Stripped of any context, the prospect of paying more into a pension, working for several additional years, and then receiving a lower retirement income does indeed look like a raw deal. But the plan to reform doctors' pensions does not exist in a vacuum; it takes place against a background of long-term demographic changes that are leaving a black hole in pensions across both the public and private sectors.
Put simply, with life expectancy rising, gold-plated state retirement schemes are no longer affordable. Regardless of the bald facts, however, doctors are so incensed at the proposed changes – which will see monthly contributions rise by up to six percentage points – they are to go on strike tomorrow in protest. Given that medics' pensions will still far outstrip those of any but the very top private-sector earners, it is a move that looks more like self-regard, if not actual greed, than a justifiable fighting of one's corner.

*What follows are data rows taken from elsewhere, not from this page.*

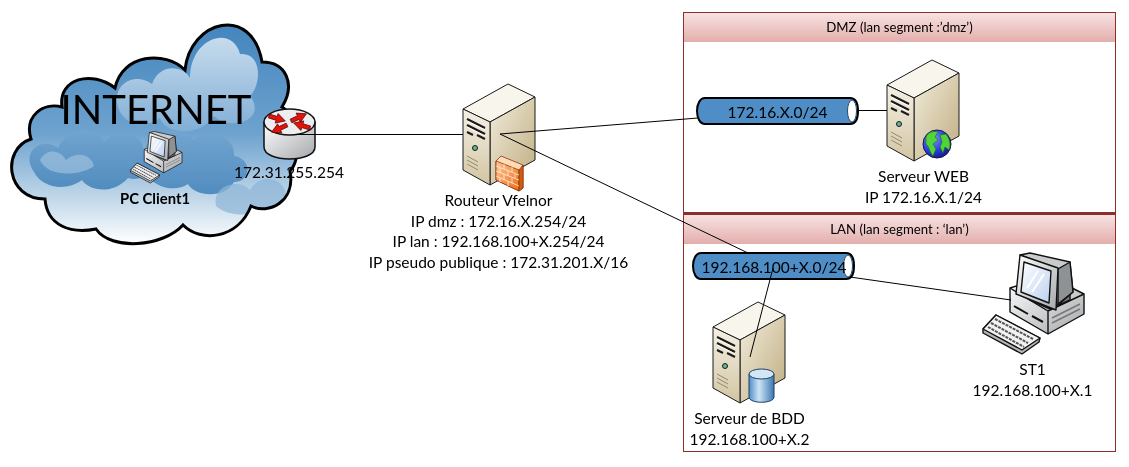
<!DOCTYPE html>
<html lang="fr">
<head>
<meta charset="utf-8">
<title>Schéma réseau</title>
<style>
:root {
  --ink: #000;
  --zone-line: #8c2f2c;
  --zone-light: #f7e3e2;
  --zone-dark: #e3aeac;
  --tube: #4f8dc6;
}
* { box-sizing: border-box; margin: 0; }
body { width: 1129px; height: 467px; overflow: hidden; background: #fff; }
.diagram {
  position: relative; width: 1129px; height: 467px; overflow: hidden;
  color: var(--ink); font: 15.5px/20.5px Lato, Carlito, sans-serif;
}
.zones {
  position: absolute; left: 683px; top: 12px; width: 433px; height: 440px;
  display: grid; grid-template-rows: 201px 239px;
}
.zone { border: 1px solid var(--zone-line); }
.zone + .zone { border-top-width: 2px; }
.zone h2 {
  display: flex; align-items: center; justify-content: center; height: 29px;
  font-size: 13.2px; font-weight: 400;
  background: linear-gradient(var(--zone-light), var(--zone-dark));
}
.drawing { position: absolute; left: 0; top: 0; }
.label {
  position: absolute; transform: translateX(-50%);
  text-align: center; white-space: nowrap;
}
.internet { left: 156px; top: 84px; font-size: 40px; line-height: 50px; }
.client { left: 155px; top: 188px; font-weight: 700; font-size: 14.8px; }
.gateway { left: 289px; top: 162px; }
.router { left: 498.5px; top: 190px; }
.dmz-net { left: 777.5px; top: 102px; }
.lan-net { left: 774px; top: 257px; }
.web { left: 923.5px; top: 166px; }
.database { left: 749.5px; top: 408px; }
.station { left: 1032.5px; top: 359px; }
</style>
</head>
<body>
<main class="diagram">
  <div class="zones">
    <section class="zone"><h2>DMZ (lan segment :’dmz’)</h2></section>
    <section class="zone"><h2>LAN (lan segment : ‘lan’)</h2></section>
  </div>

  <svg class="drawing" width="1129" height="467" viewBox="0 0 1129 467" aria-hidden="true">
    <defs>
      <linearGradient id="sky" x1="0" y1="0" x2="0" y2="1">
        <stop offset="0" stop-color="#4385bd"/><stop offset=".5" stop-color="#6fa3cf"/>
        <stop offset=".8" stop-color="#c3d9ea"/><stop offset="1" stop-color="#fff"/>
      </linearGradient>
      <linearGradient id="mist" x1="0" y1="0" x2="0" y2="1">
        <stop offset="0" stop-color="#e6f0f8"/><stop offset="1" stop-color="#86b1d7"/>
      </linearGradient>
      <linearGradient id="deep" x1="0" y1="0" x2="0" y2="1">
        <stop offset="0" stop-color="#73a5d0"/><stop offset="1" stop-color="#3f80b8"/>
      </linearGradient>
      <linearGradient id="case-side" x1="0" y1="0" x2="1" y2="1">
        <stop offset="0" stop-color="#f1ecdc"/><stop offset="1" stop-color="#c0ad80"/>
      </linearGradient>
      <linearGradient id="case-front" x1="0" y1="0" x2="0" y2="1">
        <stop offset="0" stop-color="#f4f0e4"/><stop offset="1" stop-color="#d3c5a3"/>
      </linearGradient>
      <linearGradient id="steel" x1="0" y1="0" x2="1" y2="1">
        <stop offset="0" stop-color="#fff"/><stop offset="1" stop-color="#a5a8ab"/>
      </linearGradient>
      <linearGradient id="glass" x1="0" y1="0" x2="1" y2="1">
        <stop offset="0" stop-color="#fff"/><stop offset="1" stop-color="#bcd0ee"/>
      </linearGradient>
      <linearGradient id="drum">
        <stop offset="0" stop-color="#4f8fc8"/><stop offset=".4" stop-color="#cfe4f5"/><stop offset="1" stop-color="#3a79b2"/>
      </linearGradient>
      <linearGradient id="brick" x1="0" y1="0" x2="1" y2="1">
        <stop offset="0" stop-color="#ffc794"/><stop offset="1" stop-color="#ee6d1c"/>
      </linearGradient>
      <radialGradient id="ocean" cx=".35" cy=".3" r=".8">
        <stop offset="0" stop-color="#7d9bff"/><stop offset=".6" stop-color="#2a38dc"/><stop offset="1" stop-color="#10137c"/>
      </radialGradient>
      <path id="cloud-shape" d="M62 107C58 78 92 70 115 88C122 54 165 50 185 70C190 20 252 4 262 62C286 62 296 84 282 107C298 116 303 158 290 171C296 202 268 215 251 206C238 239 201 243 183 225C163 247 111 251 96 229C71 234 47 226 45 199C6 199 1 149 31 139C24 116 43 102 62 107Z"/>
      <clipPath id="cloud-clip"><use href="#cloud-shape"/></clipPath>

      <g id="server" stroke="#1b1b1b" stroke-linejoin="round">
        <path d="M0 25L45 0L72 13L27 38Z" fill="#f8f5ec"/>
        <path d="M27 38L72 13V76L27 101Z" fill="url(#case-side)"/>
        <path d="M0 25L27 38V101L0 86Z" fill="url(#case-front)"/>
        <path d="M4 35L22 44M4 41L22 50M4 48L10 51M14 51L22 55" fill="none" stroke-width="2"/>
        <path d="M4 37L22 46M4 43L22 52" fill="none" stroke="#fff"/>
        <path d="M4 72L15 78M4 76L15 82M4 80L15 86" fill="none" stroke="#97896a"/>
        <circle cx="12" cy="64" r="2.5" fill="#63b59a"/>
      </g>

      <g id="computer" stroke="#111" stroke-width="1.4" stroke-linejoin="round">
        <path d="M28 36L66 24L102 42V62L66 82L28 60Z" fill="url(#steel)"/>
        <path d="M28 36L66 59L102 42M66 59V82" fill="none"/>
        <path d="M70 66L98 52M70 71L98 57" fill="none" stroke="#777"/>
        <path d="M32 54L46 62M50 64L61 70" fill="none" stroke-width="2"/>
        <path d="M48 48L58 40L88 38V48L68 57Z" fill="#77797b"/>
        <path d="M38 3L48 1L88 10L91 40L75 54L72 16Z" fill="#c9cbcd"/>
        <path d="M76 17L88 10L91 40L76 52Z" fill="#8f9295"/>
        <path d="M38 3L76 16L74 58L34 42Z" fill="url(#steel)"/>
        <path d="M42 10L69 19L67 51L39 40Z" fill="url(#glass)"/>
        <path d="M50 40L62 22M45 36L56 19" stroke="#fff" stroke-width="2"/>
        <path d="M14 63L58 86L57 90L40 102L1 81V77Z" fill="#b4b7ba"/>
        <path d="M14 63L58 86L40 98L1 77Z" fill="#f2f2f2"/>
        <path d="M13 67L51 87M9 71L46 91M6 75L42 95" fill="none" stroke="#555" stroke-width="2" stroke-dasharray="3 1"/>
      </g>

      <g id="tube">
        <path d="M8 0H153C159 0 161 6 161 13C161 20 159 26 153 26H8C3 26 0 20 0 13C0 6 3 0 8 0Z" fill="var(--tube)" stroke="#000" stroke-width="2"/>
        <ellipse cx="155" cy="13" rx="4.5" ry="11" fill="#fff" stroke="#2d4e6b"/>
      </g>
      <path id="arrow" d="M0 -2H8V-5L17 0L8 5V2H0Z" fill="#e3120b" stroke="#5a0500" stroke-width=".7"/>
    </defs>

    <g id="internet-cloud">
      <use href="#cloud-shape" fill="url(#sky)"/>
      <g clip-path="url(#cloud-clip)">
        <path d="M120 112C108 88 132 70 152 84C160 62 184 66 190 78C190 38 232 24 240 54C262 52 262 84 250 96C268 120 230 132 214 116C200 138 164 134 160 118C146 128 128 126 120 112Z" fill="url(#mist)" opacity=".8"/>
        <path d="M34 172C20 152 42 136 58 148C68 124 98 126 104 142C120 126 144 134 144 152C160 162 146 184 128 178C112 196 88 190 82 180C66 192 42 188 34 172Z" fill="url(#deep)" opacity=".85"/>
        <path d="M142 154C150 130 180 124 194 140C212 126 236 138 234 156C252 158 252 182 234 182C224 200 194 196 188 184C170 196 138 182 142 154Z" fill="url(#deep)" opacity=".85"/>
        <path d="M40 160C48 146 62 152 66 160C78 150 92 156 94 166C80 176 48 178 40 160Z" fill="#9dc0df" opacity=".7"/>
        <path d="M216 206C212 184 240 178 250 190C260 172 284 178 286 194C280 214 232 222 216 206Z" fill="#8db5d8" opacity=".7"/>
      </g>
      <use href="#cloud-shape" fill="none" stroke="#000" stroke-width="3"/>
    </g>
    <use href="#computer" transform="translate(130 131) scale(.51)"/>

    <g id="gateway-router" stroke="#111">
      <path d="M264 122V147C264 163 315 163 315 147V122Z" fill="url(#steel)" stroke-width="1.5"/>
      <ellipse cx="289.500" cy="122" rx="25.500" ry="13" fill="#eceeef" stroke-width="1.500"/>
      <use href="#arrow" transform="translate(269 116) rotate(17)"/>
      <use href="#arrow" transform="translate(310 128) rotate(197)"/>
      <use href="#arrow" transform="translate(291 121) rotate(-25)"/>
      <use href="#arrow" transform="translate(287 125) rotate(155)"/>
    </g>

    <use href="#server" x="463" y="84"/>
    <g id="firewall" stroke="#8a3607" stroke-width=".8">
      <path d="M496 161L501 156L523 165V188L519 191L496 180Z" fill="#ffdcb8"/>
      <path d="M496 161L519 170V191L496 180Z" fill="url(#brick)"/>
      <path d="M519 170L523 165V188L519 191Z" fill="#d65b12"/>
      <path d="M496 166L519 175M496 171L519 180M496 176L519 186M504 164V169M512 167V172M500 168V173M508 171V176M515 174V178M504 174V180M512 178V183M500 178V182M508 181V186" fill="none" stroke="#fff0df"/>
    </g>
    <use href="#server" x="887" y="60"/>
    <g id="globe">
      <circle cx="937" cy="144" r="14" fill="url(#ocean)" stroke="#111a50"/>
      <path d="M926 137C929 131 934 131 938 132L935 137L938 140L933 144L936 149L933 156C929 152 930 147 926 144ZM940 135L946 134C950 139 951 145 949 150L945 147L943 153L940 147L942 142Z" fill="#52d338" stroke="#17701a" stroke-width=".6"/>
    </g>
    <use href="#server" x="713" y="302"/>
    <g id="database-drum" stroke="#1e3f60">
      <path d="M749 374V397C749 404 774 404 774 397V374Z" fill="url(#drum)"/>
      <ellipse cx="761.500" cy="374" rx="12.500" ry="5" fill="#d3e6f5"/>
    </g>
    <use href="#computer" x="982" y="252"/>

    <g id="connections" stroke="#000" stroke-width="1">
      <line x1="296" y1="134.500" x2="463" y2="134.500"/>
      <line x1="500" y1="134" x2="698" y2="118"/>
      <line x1="500" y1="134" x2="748" y2="253"/>
      <line x1="853" y1="110.500" x2="887" y2="110.500"/>
      <line x1="850" y1="277" x2="1011" y2="300"/>
    </g>
    <use href="#tube" x="697" y="98"/>
    <use href="#tube" x="693" y="253"/>
    <line x1="773" y1="268" x2="750" y2="357" stroke="#000"/>
  </svg>

  <h1 class="label internet" style="font-weight:400">INTERNET</h1>
  <p class="label client">PC Client1</p>
  <p class="label gateway">172.31.255.254</p>
  <p class="label router">Routeur Vfelnor<br>IP dmz : 172.16.X.254/24<br>IP lan : 192.168.100+X.254/24<br>IP pseudo publique : 172.31.201.X/16</p>
  <p class="label dmz-net">172.16.X.0/24</p>
  <p class="label lan-net">192.168.100+X.0/24</p>
  <p class="label web">Serveur WEB<br>IP 172.16.X.1/24</p>
  <p class="label database">Serveur de BDD<br>192.168.100+X.2</p>
  <p class="label station">ST1<br>192.168.100+X.1</p>
</main>
</body>
</html>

After all, doctors will remain among the highest-paid public sector workers, many of them taking home more than £100,000 each year. More pertinent still, a doctor newly qualified now can still expect an annual pension income of £68,000, an amount that would cost approaching £2m to buy in the private sector.
There is more here than just the financial nuts and bolts, however. There is also the small matter of patient care to be considered. For all the British Medical Association's protestations to the contrary, it is simply not possible that a day of bank holiday-style, emergency-only cover raises no risks. Of course, doctors must have the right to take industrial action. But the spectacle of closed GPs' surgeries and operations put off – even just "non-urgent" ones – in protest against measures concerned solely with their already ample financial remuneration is hard to defend.
Thus far, medics remain one of the most trusted professional groups in society. And so they should be. But the unseemly fracas over pensions, with patient care coming second to grubby self-interest, is threatening to erode public respect. There is still time. The BMA and its members should do the right thing and call off tomorrow's strike.